A farming method in which steep hillsides are fashioned into a step-like series of level terraces. Terraced farming conserves runoff water and prevents soil erosion.
A bacterial eye infection that begins as conjunctivitis, but if left untreated can cause blindness. Trachoma spreads through direct contact and is most common in communities without proper sanitation facilities.
Process by which water that is taken up by plants, typically through their roots, is evaporated from their leaves.
Treatment Technique (technology)
Any process intended to cleanse water of contaminants.
The visual appearance of cloudy water filled with suspended particles. Turbidity, as an optical property, may be measured and used to rate water quality and clarity.
A dangerous bacterial disease often spread by contaminated water, or by food prepared with contaminated water.
Ultraviolet light/UV Rays
Ultraviolet (UV) rays are part of the electromagnetic spectrum. They are characterized by wavelengths shorter than visible light but longer than X-rays. UV light is used in water treatment.
The amount of water embedded in food or other products needed for its production. For example, if it takes one cubic meter of water to grow one kilogram of grain, and a country exports one million kilograms, the virtual water outflow would be one million cubic meters.

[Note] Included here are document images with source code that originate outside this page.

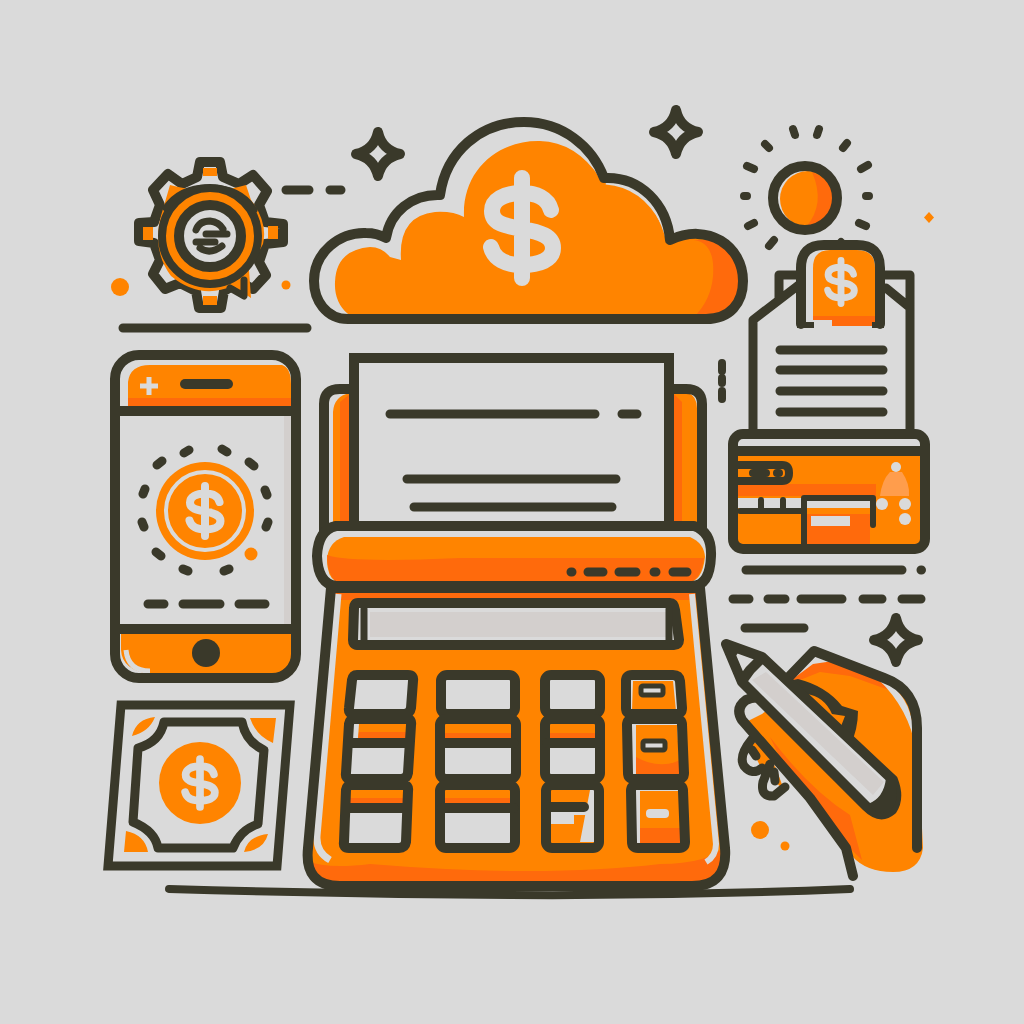
<!DOCTYPE html>
<html lang="en">
<head>
<meta charset="utf-8">
<title>Cloud accounting illustration</title>
<style>
:root{--paper:#dadada;--ink:#3a392a;--orange:#ff8400;--deep:#ff6a0c;--shade:#d3cfcd}
html,body{margin:0;height:100%;overflow:hidden;background:var(--paper)}
svg{display:block;width:1024px;height:1024px}
.ink{fill:none;stroke:var(--ink);stroke-width:10;stroke-linecap:round;stroke-linejoin:round}
.paper{fill:var(--paper)}
.orange{fill:var(--orange)}
.deep{fill:var(--deep)}
.shade{fill:var(--shade)}
.solid{fill:var(--ink)}
.dollar{fill:none;stroke:var(--paper);stroke-width:16;stroke-linecap:round}
.thin{stroke-width:7}
.mid{stroke-width:9}
</style>
</head>
<body>
<svg viewBox="0 0 1024 1024" role="img" aria-label="Accounting icons: calculator, cloud, phone, banknote, receipt and a hand with a pen">
<defs>
<path id="dollar" class="dollar" d="M29-18C26-30 14-35 0-35C-18-35-30-28-30-17C-30-4-16-2 0 1C18 4 31 8 31 20C31 32 17 37 0 37C-16 37-28 31-31 19M0-50V50"/>
<path id="sparkle" class="ink" stroke-width="8" d="M0-22Q4-4 22 0Q4 4 0 22Q-4 4-22 0Q-4-4 0-22Z"/>
<path id="cloud-shape" d="M348 319C326 319 314 300 314 281C314 252 340 232 366 233Q377 233 386 238C390 212 412 194 440 195C446 152 480 122 524 122C562 122 592 146 604 178C640 176 667 204 670 240C708 222 743 246 743 281C743 303 730 319 706 319Z"/>
<path id="calc-body" d="M331 588H700L725 848Q728 886 692 886H340Q304 886 308 848Z"/>
<path id="hand-shape" d="M740 706Q752 690 769 702L786 716L782 681L814 652L884 678Q917 690 917 728L923 848Q920 872 893 872Q866 872 852 856L812 800L750 728Z"/>
<clipPath id="cloud-clip"><use href="#cloud-shape"/></clipPath>
<clipPath id="calc-clip"><use href="#calc-body"/></clipPath>
<clipPath id="hand-clip"><use href="#hand-shape"/></clipPath>
<clipPath id="phone-clip"><rect x="115" y="355" width="181" height="323" rx="24"/></clipPath>
</defs>
<rect class="paper" width="1024" height="1024"/>

<g id="sparkles">
<use href="#sparkle" x="378" y="154"/>
<use href="#sparkle" x="676" y="132"/>
<use href="#sparkle" x="896" y="640"/>
</g>

<g id="accents" class="orange">
<circle cx="120" cy="287" r="9"/>
<circle cx="286" cy="285" r="4.5"/>
<path d="M929 212l5 5.500-5 5.500-5-5.500Z"/>
<circle cx="760" cy="830" r="9"/>
<circle cx="785" cy="846" r="4.500"/>
</g>

<g id="gear">
<path class="ink" d="M197 177L200 162H220L223 177L239 184L253 175L267 191L259 205L265 222L283 224V242L265 244L259 262L266 275L253 289L239 282L224 291L221 308H199L196 291L180 283L165 289L153 274L160 260L154 243L139 241V223L154 222L160 205L153 190L168 174L182 184Z"/>
<path class="orange" d="M170 185Q210 196 246 185L251 200Q268 222 263 244L249 270L251 298L233 286Q200 300 171 276Q150 248 163 209Z"/>
<path class="orange" d="M143 227h10v13h-10zM268 226h10v13h-10zM203 168h14v8h-14zM203 296h14v9h-14z"/>
<circle class="paper" cx="210" cy="236" r="34"/>
<circle class="ink" cx="210" cy="236" r="48" style="stroke-width:8"/>
<circle class="ink" cx="210" cy="236" r="31"/>
<path class="ink thin" d="M166 208Q181 187 210 188Q240 188 254 210M230 288L244 296V280"/>
<path class="ink thin" d="M196 230Q199 221 210 221Q219 222 223 229M206 234H227M196 242H215M200 248Q210 255 222 246"/>
<path class="ink mid" d="M286 190H309M330 190H341M123 328H307"/>
</g>

<g id="cloud">
<use href="#cloud-shape" class="paper"/>
<g clip-path="url(#cloud-clip)">
<path class="orange" d="M348 314Q334 302 335 282Q336 250 370 247Q382 247 390 257L401 260Q398 216 435 212Q453 211 464 217C462 170 498 140 540 141Q576 142 600 178Q650 182 666 240Q690 228 714 236L744 270V320H348Z"/>
<path class="deep" d="M684 240Q716 236 713 276Q711 300 694 317H744V240Z"/>
<path d="M606 181Q644 184 664 222" fill="none" stroke="var(--paper)" stroke-width="7"/>
<path d="M556 128Q588 142 600 175" fill="none" stroke="var(--paper)" stroke-width="5"/>
</g>
<use href="#cloud-shape" class="ink"/>
<use href="#dollar" x="522" y="228"/>
</g>

<g id="sun">
<circle class="orange" cx="808" cy="199" r="28"/>
<path class="deep" d="M812 172Q836 182 834 204Q828 224 806 227Q826 204 812 172Z"/>
<circle class="ink" cx="805" cy="198" r="32"/>
<path class="ink" style="stroke-width:8" d="M793 129L795 135M819 129L817 135M765 144L769 148M847 143L843 148M747 166L754 169M868 165L861 169M744 196H747M866 196H869M748 226L754 223M866 226L859 223M769 246L774 240M845 246L841 242"/>
</g>

<g id="receipt">
<path class="ink" style="stroke-width:9" d="M753 432V320L779 300V275H800M753 320L800 284M882 275H910V432M886 288L908 306"/>
<path class="paper" d="M801 324V268Q801 245 824 245H857Q880 245 880 268V324Z"/>
<path class="orange" d="M813 318V268Q813 250 830 250H857Q875 250 875 268V318Z"/>
<path class="deep" d="M813 316H875V326H832V320H813Z"/>
<path class="ink" d="M801 324V268Q801 245 824 245H857Q880 245 880 268V324"/>
<path class="solid" d="M797 322H814V328H797ZM872 322H884V328H872Z"/>
<use href="#dollar" transform="translate(841 282) scale(.43)"/>
<path class="ink mid" d="M780 350H883M780 370H883M780 391H883M780 412H883"/>
<path class="ink" style="stroke-width:8" d="M722 363V371M722 378V383M722 391V399"/>
</g>

<g id="payment-card">
<rect class="paper" x="733" y="434" width="192" height="115" rx="12"/>
<path class="orange" d="M738 456H920V544H738Z"/>
<path class="deep" d="M806 514H870V544H806ZM738 484H876V496H738Z"/>
<path class="paper" d="M738 498H872V508H738ZM811 516H850V526H811Z"/>
<path class="ink" style="stroke-width:6" d="M740 511H804V544M804 499V526M804 498H873V525M761 500V510M783 500V510"/>
<path class="ink" style="stroke-width:8" d="M738 465H782Q789 465 789 473Q789 481 782 481H738M753 473H766M777 473H779"/>
<path d="M890 472H902Q910 484 909 496H880Q882 480 890 472Z" fill="#ff9d4c"/>
<g class="paper"><circle cx="896" cy="467" r="5"/><circle cx="882" cy="504" r="6"/><circle cx="905" cy="504" r="6"/><circle cx="905" cy="519" r="6"/></g>
<path class="ink" d="M738 451H920"/>
<rect class="ink" x="733" y="434" width="192" height="115" rx="10"/>
<path class="ink mid" d="M746 570H902M921 570H921.500M733 599H749M768 599H785M801 599H842M863 599H882M902 599H921M745 628H804"/>
</g>

<g id="phone">
<rect class="paper" x="115" y="355" width="181" height="323" rx="24"/>
<g clip-path="url(#phone-clip)">
<path class="orange" d="M128 411V382Q130 365 150 365H282Q291 368 291 384V411ZM121 632H291V668Q280 676 260 674H150Q122 670 121 650Z"/>
<path class="deep" d="M128 398H291V408H128Z"/>
<path class="shade" d="M284 416H292V626H284Z"/>
<path d="M126 650Q128 671 150 671" fill="none" stroke="var(--paper)" stroke-width="5"/>
</g>
<path class="ink" d="M118 411H294M118 629H294"/>
<rect class="ink" x="115" y="355" width="181" height="323" rx="24"/>
<path class="ink" d="M185 384H228"/>
<path d="M149 377V395M140 386H158" stroke="var(--paper)" stroke-width="5"/>
<circle class="solid" cx="206" cy="653" r="14"/>
<circle class="orange" cx="205" cy="511" r="49"/>
<circle cx="205" cy="511" r="39" fill="none" stroke="var(--paper)" stroke-width="4"/>
<use href="#dollar" transform="translate(205 511) scale(.5)"/>
<path class="ink mid" d="M184 453L189 450M222 449L227 452M157 465L162 461M249 462L254 466M143 494L145 489M265 490L267 495M142 522L144 527M268 522L266 527M156 552L161 556M183 569L188 571M224 571L229 569M148 604H164M183 604H220M239 604H265"/>
<circle class="orange" cx="251" cy="554" r="6.500"/>
</g>

<g id="banknote">
<path class="ink" style="stroke-width:9;stroke-linejoin:miter" d="M121 705H290L277 866H108Z"/>
<path class="orange" d="M132 736Q136 719 155 717Q149 732 132 736ZM250 718H276L273 743Q256 736 250 718ZM126 831Q145 835 148 852H124ZM244 852Q248 836 268 834Q264 850 244 852Z"/>
<path class="ink mid" d="M164 722H242Q246 742 264 750L258 824Q240 830 233 848H158Q155 831 133 822L138 748Q160 742 164 722Z"/>
<circle class="orange" cx="200" cy="783" r="41"/>
<use href="#dollar" transform="translate(200 783) scale(.48)"/>
</g>

<path id="ground" class="ink" style="stroke-width:8" d="M169 889Q340 894 510 895T850 889"/>

<g id="calculator">
<path class="paper" d="M324 540V404Q324 389 340 389H686Q702 389 702 404V540Z"/>
<path class="orange" d="M333 528V412Q334 396 350 393V528ZM674 528V393H688Q698 396 697 412V528Z"/>
<path class="deep" d="M340 528V402L350 394V528ZM674 394L682 402V528H674Z"/>
<path class="ink" d="M324 535V404Q324 389 340 389H350M674 389H686Q702 389 702 404V535"/>
<path class="paper ink" style="fill:var(--paper);stroke-linejoin:miter" d="M354 526V358H669V526"/>
<path class="ink mid" d="M390 414H595M622 414H637M407 479H616M414 507H612"/>

<use href="#calc-body" class="orange"/>
<g clip-path="url(#calc-clip)">
<path class="deep" d="M300 858Q320 870 370 864Q540 878 660 864Q715 864 730 840V900H300Z"/>
<path class="deep" d="M325 588H710V600H325Z"/>
<path d="M338 594L317 836Q316 852 330 860" fill="none" stroke="var(--paper)" stroke-width="7"/>
<path d="M692 594L716 844Q716 856 706 862" fill="none" stroke="var(--paper)" stroke-width="6"/>
</g>
<use href="#calc-body" class="ink"/>

<path class="paper" d="M336 526H694Q712 532 711 556Q710 586 692 586H336Q318 584 317 556Q318 530 336 526Z"/>
<path class="orange" d="M344 537H690Q704 543 705 557Q702 582 688 582H336Q327 576 327 560Q328 542 344 537Z"/>
<path class="deep" d="M327 555Q350 563 460 558H704Q700 582 688 582H336Q327 574 327 555Z"/>
<path class="ink" d="M336 526H694Q712 532 711 556Q710 586 692 586H336Q318 584 317 556Q318 530 336 526Z"/>
<path class="ink mid" d="M571 572H572M588 572H603M619 572H636M654 572H656M673 572H687"/>

<g id="display">
<path class="paper" d="M355 603H673L679 645H353Z"/>
<path class="shade" d="M370 612H667V637H370Z"/>
<path class="ink" d="M358 603H670Q674 603 675 610L679 640Q679 645 674 645H357Q353 645 353 640L354 608Q354 603 358 603Z"/>
<path class="ink thin" d="M364 609V640M669 609V640"/>
</g>

<g id="keys-left">
<path class="paper" d="M352 675H414L406 848H343Z"/>
<path class="orange" d="M359 724H410V738H358ZM349 790H405V806H349Z"/>
<path class="deep" d="M359 732H410V740H358ZM349 798H405V806H349Z"/>
<path class="ink" d="M357 675H408Q414 675 413 681L411 708Q410 714 404 714H354Q348 714 349 708L352 680Q353 675 357 675ZM354 719H407Q412 719 411 725L408 773Q407 779 401 779H351Q345 779 346 773L349 724Q350 719 354 719ZM351 785H403Q409 785 408 791L406 842Q405 848 399 848H349Q343 848 344 842L346 790Q347 785 351 785ZM350 743H408M347 808H405"/>
</g>
<g id="keys-second">
<path class="paper" d="M441 675H516V848H441Z"/>
<path class="orange" d="M445 724H513V739H445ZM445 790H513V805H445Z"/>
<path class="deep" d="M445 733H513V741H445ZM445 798H513V806H445Z"/>
<g class="ink"><rect x="441" y="675" width="74" height="39" rx="6"/><rect x="440" y="719" width="76" height="60" rx="6"/><rect x="440" y="785" width="75" height="63" rx="6"/><path d="M442 743H514M442 808H514"/></g>
</g>
<g id="keys-third">
<path class="paper" d="M545 675H598L600 848H546Z"/>
<path class="orange" d="M549 724H597V739H549ZM550 790H596V806H550ZM550 815H598V843H550Z"/>
<path class="paper" d="M551 814H574V824H551ZM590 790H598V842H580Z"/>
<path class="deep" d="M549 733H597V741H549Z"/>
<g class="ink"><rect x="545" y="675" width="55" height="39" rx="6"/><rect x="545" y="719" width="55" height="60" rx="6"/><rect x="546" y="785" width="53" height="63" rx="6"/><path d="M547 743H598M551 807H584"/></g>
</g>
<g id="keys-right">
<path class="paper" d="M627 675H679L685 848H632Z"/>
<path class="orange" d="M633 681H673L676 711H632ZM636 725H677L680 775H636ZM640 791H681L684 843H640Z"/>
<path class="deep" d="M636 757Q660 770 680 760V775H636ZM640 828H684V843H640Z"/>
<path class="ink" d="M632 675H673Q679 675 680 681L682 708Q682 714 676 714H632Q626 714 626 708V681Q626 675 632 675ZM633 719H676Q682 719 682 725L684 773Q684 779 678 779H634Q628 779 628 773L627 725Q627 719 633 719ZM637 785H677Q683 785 683 791L685 842Q685 848 679 848H638Q632 848 632 842L631 791Q631 785 637 785Z"/>
<g style="fill:var(--paper);stroke:var(--ink);stroke-width:5"><rect x="641" y="686" width="22" height="9" rx="2"/><rect x="643" y="741" width="22" height="9" rx="2"/></g>
<rect class="paper" x="646" y="809" width="23" height="9" rx="4"/>
</g>
</g>

<g id="hand-with-pen">
<path class="orange" d="M748 741L762 770L784 790L776 768L760 744Z"/>
<path class="ink mid" d="M752 739Q738 756 744 766Q752 776 762 768M770 764L763 782Q760 797 774 796L785 787M752 750L756 756M774 772L775 781"/>
<use href="#hand-shape" class="orange"/>
<g clip-path="url(#hand-clip)">
<path class="deep" d="M770 737Q810 790 850 815L862 860L800 800ZM782 681L814 652L884 678L900 694L850 676L820 672L790 684Z"/>
<path class="paper" d="M780 676L814 652L840 660L813 664L786 684ZM738 710Q756 690 772 706L762 714L746 722ZM870 672Q914 690 914 740Q904 700 870 672Z"/>
</g>
<path class="ink" d="M853 876L846 848L810 798L742 720Q735 708 746 700Q758 694 770 702L800 733M786 680L814 651L884 678Q917 690 917 728V848"/>
<path class="solid" d="M784 682L798 679Q826 686 842 706L858 711Q858 730 850 746L838 734L845 716L832 714Q824 696 806 694L800 698Z"/>
<g id="pen">
<path class="paper" d="M726 644L762 657L893 780Q900 798 888 812Q877 818 866 806L742 682Z"/>
<path class="shade" d="M766 672L884 782L873 795L752 680Z"/>
<path class="ink" d="M726 644L762 657L893 780Q900 798 892 810Q880 820 866 806L742 682ZM742 681L750 670L762 658"/>
<path class="solid" d="M724 641L740 650L733 660ZM886 778L896 788Q900 802 888 812Q877 816 868 804Q884 798 886 778Z"/>
</g>
</g>
</svg>
</body>
</html>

Extremely tiny microorganisms, often pathogenic, that reproduce within the cells of a host organism. Viruses may be present in human or animal waste and spread through contaminated water.
The purification of waters carrying human and animal waste, or the waste products of industry and agriculture.
The Sun-driven process of evaporation, condensation, and precipitation that moves water from the oceans and Earth to the atmosphere and back again. Also called the hydrological cycle.
The surface where the water pressure equals atmospheric pressure. It is typically below ground surface, except in wetlands, after heavy precipitation or snowmelt, etc. In sands and gravels, it nearly corresponds to the top of “zone of saturation,” that is, where the earth’s pores are completely filled with water rather than air.
Diseases caused by aquatic organisms, like parasitic worms.
Diseases that are spread when people drink contaminated water or eat food prepared with contaminated water.
Water-related insect vector
A disease spread by insects, such as mosquitoes and flies, that breed in water.
Infections of the skin and eyes, like trachoma, and some dysentery that are spread from person-to-person in settings of inadequate water availability resulting in poor personal hygiene.
The entire land area that drains into a specific stream, lake, or other body of water. Often used as a synonym for a catchment or a river basin.
Whole House Water Filter
A whole house water filter is a water filtration system that filters the water that will enter a dwelling, prior to the water being available for use within that dwelling.
A bacterial skin infection that may also affect bone and cartilage. Yaws is prevalent in communities with poor sanitation services, and spreads easily by skin-to-skin contact through a scrape or cut.
A viral disease that is transmitted by mosquitoes. Among other ailments, it can cause liver failure which initiates the jaundice from which the disease takes its name.